WHAT IS NEEDED:
Give back each record precisely, pictures excluded.

SUPPLIED MATERIAL:
_ _ _ _ _

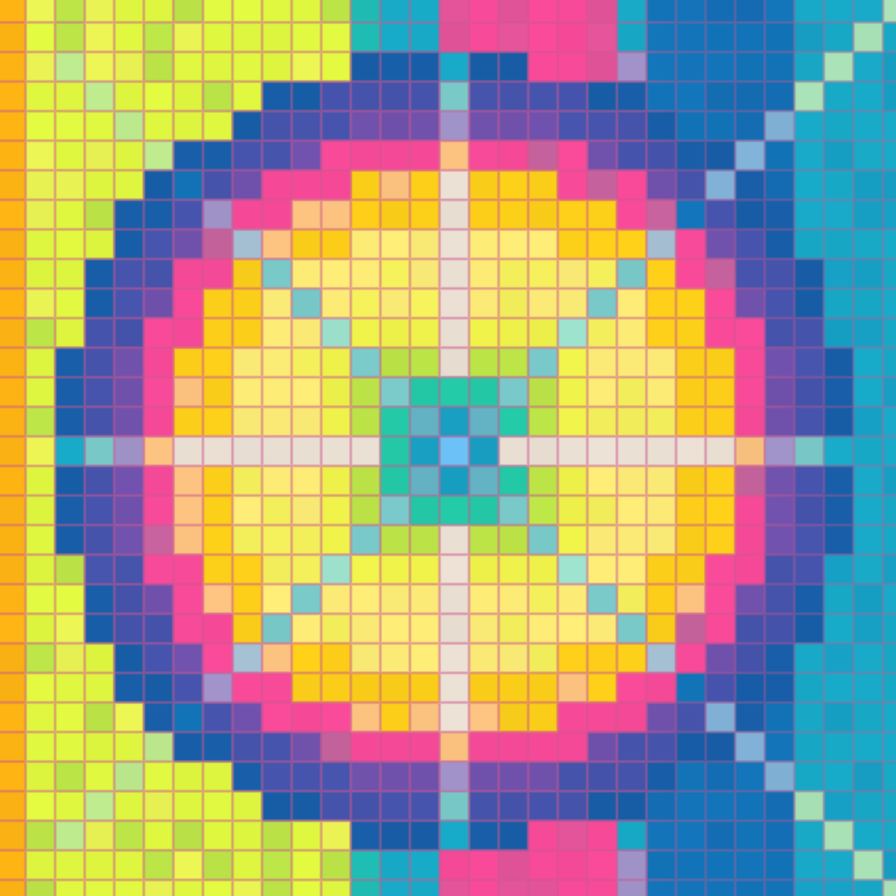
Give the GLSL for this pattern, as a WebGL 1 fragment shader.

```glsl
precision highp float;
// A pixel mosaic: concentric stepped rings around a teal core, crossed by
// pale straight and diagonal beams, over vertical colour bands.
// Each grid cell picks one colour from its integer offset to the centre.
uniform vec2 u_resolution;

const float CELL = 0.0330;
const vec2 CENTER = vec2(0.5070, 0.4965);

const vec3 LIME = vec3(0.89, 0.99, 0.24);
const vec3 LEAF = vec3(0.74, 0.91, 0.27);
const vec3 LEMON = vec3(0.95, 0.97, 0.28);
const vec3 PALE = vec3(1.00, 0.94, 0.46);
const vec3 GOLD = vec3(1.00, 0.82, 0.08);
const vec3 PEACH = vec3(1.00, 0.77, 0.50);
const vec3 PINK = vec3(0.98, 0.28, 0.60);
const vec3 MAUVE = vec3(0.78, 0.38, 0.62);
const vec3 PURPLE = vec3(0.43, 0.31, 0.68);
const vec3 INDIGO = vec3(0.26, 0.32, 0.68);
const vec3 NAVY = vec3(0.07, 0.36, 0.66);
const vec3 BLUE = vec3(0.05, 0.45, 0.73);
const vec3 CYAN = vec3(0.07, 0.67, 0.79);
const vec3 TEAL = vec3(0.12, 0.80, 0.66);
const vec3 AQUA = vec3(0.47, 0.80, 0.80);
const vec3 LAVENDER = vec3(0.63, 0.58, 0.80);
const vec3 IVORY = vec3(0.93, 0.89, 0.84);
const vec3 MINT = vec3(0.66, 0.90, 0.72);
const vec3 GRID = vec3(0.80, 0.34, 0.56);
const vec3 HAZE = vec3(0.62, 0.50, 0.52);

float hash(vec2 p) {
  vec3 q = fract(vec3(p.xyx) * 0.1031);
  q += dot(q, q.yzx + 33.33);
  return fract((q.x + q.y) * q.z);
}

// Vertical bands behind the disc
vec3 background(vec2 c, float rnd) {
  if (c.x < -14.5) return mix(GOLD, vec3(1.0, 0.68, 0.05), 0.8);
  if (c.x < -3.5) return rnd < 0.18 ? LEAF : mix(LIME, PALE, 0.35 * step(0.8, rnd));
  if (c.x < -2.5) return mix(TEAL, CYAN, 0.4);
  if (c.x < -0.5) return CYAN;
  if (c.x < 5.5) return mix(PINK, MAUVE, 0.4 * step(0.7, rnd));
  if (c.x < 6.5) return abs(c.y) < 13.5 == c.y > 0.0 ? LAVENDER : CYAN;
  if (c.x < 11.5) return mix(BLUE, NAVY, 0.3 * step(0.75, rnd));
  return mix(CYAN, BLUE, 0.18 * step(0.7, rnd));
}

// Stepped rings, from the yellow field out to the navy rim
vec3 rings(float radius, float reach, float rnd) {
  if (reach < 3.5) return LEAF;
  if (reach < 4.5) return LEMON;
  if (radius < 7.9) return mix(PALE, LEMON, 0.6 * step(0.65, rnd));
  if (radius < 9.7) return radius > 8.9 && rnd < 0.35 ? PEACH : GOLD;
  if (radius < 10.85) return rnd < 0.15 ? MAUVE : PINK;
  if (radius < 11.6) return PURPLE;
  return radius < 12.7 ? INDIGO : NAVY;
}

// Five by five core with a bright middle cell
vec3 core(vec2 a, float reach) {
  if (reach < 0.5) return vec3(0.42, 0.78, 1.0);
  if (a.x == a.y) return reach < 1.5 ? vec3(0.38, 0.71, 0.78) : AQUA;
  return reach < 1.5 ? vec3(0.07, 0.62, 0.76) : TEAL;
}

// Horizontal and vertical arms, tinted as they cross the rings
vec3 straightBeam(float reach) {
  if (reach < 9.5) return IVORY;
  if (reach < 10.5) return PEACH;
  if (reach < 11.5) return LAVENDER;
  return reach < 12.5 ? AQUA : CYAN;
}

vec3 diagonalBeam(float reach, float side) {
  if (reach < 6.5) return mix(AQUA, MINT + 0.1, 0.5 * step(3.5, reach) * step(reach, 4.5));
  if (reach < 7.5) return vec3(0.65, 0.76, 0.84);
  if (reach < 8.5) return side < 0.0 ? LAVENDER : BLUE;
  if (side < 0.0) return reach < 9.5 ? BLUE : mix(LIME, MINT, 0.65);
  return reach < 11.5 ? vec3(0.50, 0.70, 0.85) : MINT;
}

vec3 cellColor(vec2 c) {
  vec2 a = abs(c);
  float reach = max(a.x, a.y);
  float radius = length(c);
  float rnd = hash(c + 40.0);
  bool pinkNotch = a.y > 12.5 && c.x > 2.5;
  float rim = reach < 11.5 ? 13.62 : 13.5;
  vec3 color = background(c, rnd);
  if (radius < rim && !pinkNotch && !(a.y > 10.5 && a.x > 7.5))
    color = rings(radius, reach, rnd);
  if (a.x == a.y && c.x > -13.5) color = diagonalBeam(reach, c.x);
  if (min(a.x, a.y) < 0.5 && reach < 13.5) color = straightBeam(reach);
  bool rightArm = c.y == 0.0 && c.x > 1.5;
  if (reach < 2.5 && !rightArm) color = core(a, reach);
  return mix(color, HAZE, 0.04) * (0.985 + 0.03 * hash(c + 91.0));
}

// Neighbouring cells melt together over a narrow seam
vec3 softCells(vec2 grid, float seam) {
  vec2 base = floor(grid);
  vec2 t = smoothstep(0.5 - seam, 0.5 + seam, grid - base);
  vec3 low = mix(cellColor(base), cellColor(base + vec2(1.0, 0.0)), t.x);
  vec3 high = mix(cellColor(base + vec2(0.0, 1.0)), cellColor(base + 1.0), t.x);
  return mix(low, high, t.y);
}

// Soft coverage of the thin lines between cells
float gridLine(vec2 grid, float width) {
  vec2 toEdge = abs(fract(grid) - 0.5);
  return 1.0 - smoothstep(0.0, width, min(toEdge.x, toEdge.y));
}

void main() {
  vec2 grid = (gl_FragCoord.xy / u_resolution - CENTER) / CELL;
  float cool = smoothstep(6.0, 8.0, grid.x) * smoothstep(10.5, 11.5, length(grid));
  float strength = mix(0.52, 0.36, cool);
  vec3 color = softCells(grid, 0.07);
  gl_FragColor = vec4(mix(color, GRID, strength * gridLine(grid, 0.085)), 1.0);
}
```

_ _ _ _ _

ANSWER TO THE EXERCISE:
Give the GLSL for this pattern, as a WebGL 1 fragment shader.

```glsl
precision highp float;
// A pixel mosaic: concentric stepped rings around a teal core, crossed by
// pale straight and diagonal beams, over vertical colour bands.
// Each grid cell picks one colour from its integer offset to the centre.
uniform vec2 u_resolution;

const float CELL = 0.0330;
const vec2 CENTER = vec2(0.5070, 0.4965);

const vec3 LIME = vec3(0.89, 0.99, 0.24);
const vec3 LEAF = vec3(0.74, 0.91, 0.27);
const vec3 LEMON = vec3(0.95, 0.97, 0.28);
const vec3 PALE = vec3(1.00, 0.94, 0.46);
const vec3 GOLD = vec3(1.00, 0.82, 0.08);
const vec3 PEACH = vec3(1.00, 0.77, 0.50);
const vec3 PINK = vec3(0.98, 0.28, 0.60);
const vec3 MAUVE = vec3(0.78, 0.38, 0.62);
const vec3 PURPLE = vec3(0.43, 0.31, 0.68);
const vec3 INDIGO = vec3(0.26, 0.32, 0.68);
const vec3 NAVY = vec3(0.07, 0.36, 0.66);
const vec3 BLUE = vec3(0.05, 0.45, 0.73);
const vec3 CYAN = vec3(0.07, 0.67, 0.79);
const vec3 TEAL = vec3(0.12, 0.80, 0.66);
const vec3 AQUA = vec3(0.47, 0.80, 0.80);
const vec3 LAVENDER = vec3(0.63, 0.58, 0.80);
const vec3 IVORY = vec3(0.93, 0.89, 0.84);
const vec3 MINT = vec3(0.66, 0.90, 0.72);
const vec3 GRID = vec3(0.80, 0.34, 0.56);
const vec3 HAZE = vec3(0.62, 0.50, 0.52);

float hash(vec2 p) {
  vec3 q = fract(vec3(p.xyx) * 0.1031);
  q += dot(q, q.yzx + 33.33);
  return fract((q.x + q.y) * q.z);
}

// Vertical bands behind the disc
vec3 background(vec2 c, float rnd) {
  if (c.x < -14.5) return mix(GOLD, vec3(1.0, 0.68, 0.05), 0.8);
  if (c.x < -3.5) return rnd < 0.18 ? LEAF : mix(LIME, PALE, 0.35 * step(0.8, rnd));
  if (c.x < -2.5) return mix(TEAL, CYAN, 0.4);
  if (c.x < -0.5) return CYAN;
  if (c.x < 5.5) return mix(PINK, MAUVE, 0.4 * step(0.7, rnd));
  if (c.x < 6.5) return abs(c.y) < 13.5 == c.y > 0.0 ? LAVENDER : CYAN;
  if (c.x < 11.5) return mix(BLUE, NAVY, 0.3 * step(0.75, rnd));
  return mix(CYAN, BLUE, 0.18 * step(0.7, rnd));
}

// Stepped rings, from the yellow field out to the navy rim
vec3 rings(float radius, float reach, float rnd) {
  if (reach < 3.5) return LEAF;
  if (reach < 4.5) return LEMON;
  if (radius < 7.9) return mix(PALE, LEMON, 0.6 * step(0.65, rnd));
  if (radius < 9.7) return radius > 8.9 && rnd < 0.35 ? PEACH : GOLD;
  if (radius < 10.85) return rnd < 0.15 ? MAUVE : PINK;
  if (radius < 11.6) return PURPLE;
  return radius < 12.7 ? INDIGO : NAVY;
}

// Five by five core with a bright middle cell
vec3 core(vec2 a, float reach) {
  if (reach < 0.5) return vec3(0.42, 0.78, 1.0);
  if (a.x == a.y) return reach < 1.5 ? vec3(0.38, 0.71, 0.78) : AQUA;
  return reach < 1.5 ? vec3(0.07, 0.62, 0.76) : TEAL;
}

// Horizontal and vertical arms, tinted as they cross the rings
vec3 straightBeam(float reach) {
  if (reach < 9.5) return IVORY;
  if (reach < 10.5) return PEACH;
  if (reach < 11.5) return LAVENDER;
  return reach < 12.5 ? AQUA : CYAN;
}

vec3 diagonalBeam(float reach, float side) {
  if (reach < 6.5) return mix(AQUA, MINT + 0.1, 0.5 * step(3.5, reach) * step(reach, 4.5));
  if (reach < 7.5) return vec3(0.65, 0.76, 0.84);
  if (reach < 8.5) return side < 0.0 ? LAVENDER : BLUE;
  if (side < 0.0) return reach < 9.5 ? BLUE : mix(LIME, MINT, 0.65);
  return reach < 11.5 ? vec3(0.50, 0.70, 0.85) : MINT;
}

vec3 cellColor(vec2 c) {
  vec2 a = abs(c);
  float reach = max(a.x, a.y);
  float radius = length(c);
  float rnd = hash(c + 40.0);
  bool pinkNotch = a.y > 12.5 && c.x > 2.5;
  float rim = reach < 11.5 ? 13.62 : 13.5;
  vec3 color = background(c, rnd);
  if (radius < rim && !pinkNotch && !(a.y > 10.5 && a.x > 7.5))
    color = rings(radius, reach, rnd);
  if (a.x == a.y && c.x > -13.5) color = diagonalBeam(reach, c.x);
  if (min(a.x, a.y) < 0.5 && reach < 13.5) color = straightBeam(reach);
  bool rightArm = c.y == 0.0 && c.x > 1.5;
  if (reach < 2.5 && !rightArm) color = core(a, reach);
  return mix(color, HAZE, 0.04) * (0.985 + 0.03 * hash(c + 91.0));
}

// Neighbouring cells melt together over a narrow seam
vec3 softCells(vec2 grid, float seam) {
  vec2 base = floor(grid);
  vec2 t = smoothstep(0.5 - seam, 0.5 + seam, grid - base);
  vec3 low = mix(cellColor(base), cellColor(base + vec2(1.0, 0.0)), t.x);
  vec3 high = mix(cellColor(base + vec2(0.0, 1.0)), cellColor(base + 1.0), t.x);
  return mix(low, high, t.y);
}

// Soft coverage of the thin lines between cells
float gridLine(vec2 grid, float width) {
  vec2 toEdge = abs(fract(grid) - 0.5);
  return 1.0 - smoothstep(0.0, width, min(toEdge.x, toEdge.y));
}

void main() {
  vec2 grid = (gl_FragCoord.xy / u_resolution - CENTER) / CELL;
  float cool = smoothstep(6.0, 8.0, grid.x) * smoothstep(10.5, 11.5, length(grid));
  float strength = mix(0.52, 0.36, cool);
  vec3 color = softCells(grid, 0.07);
  gl_FragColor = vec4(mix(color, GRID, strength * gridLine(grid, 0.085)), 1.0);
}
```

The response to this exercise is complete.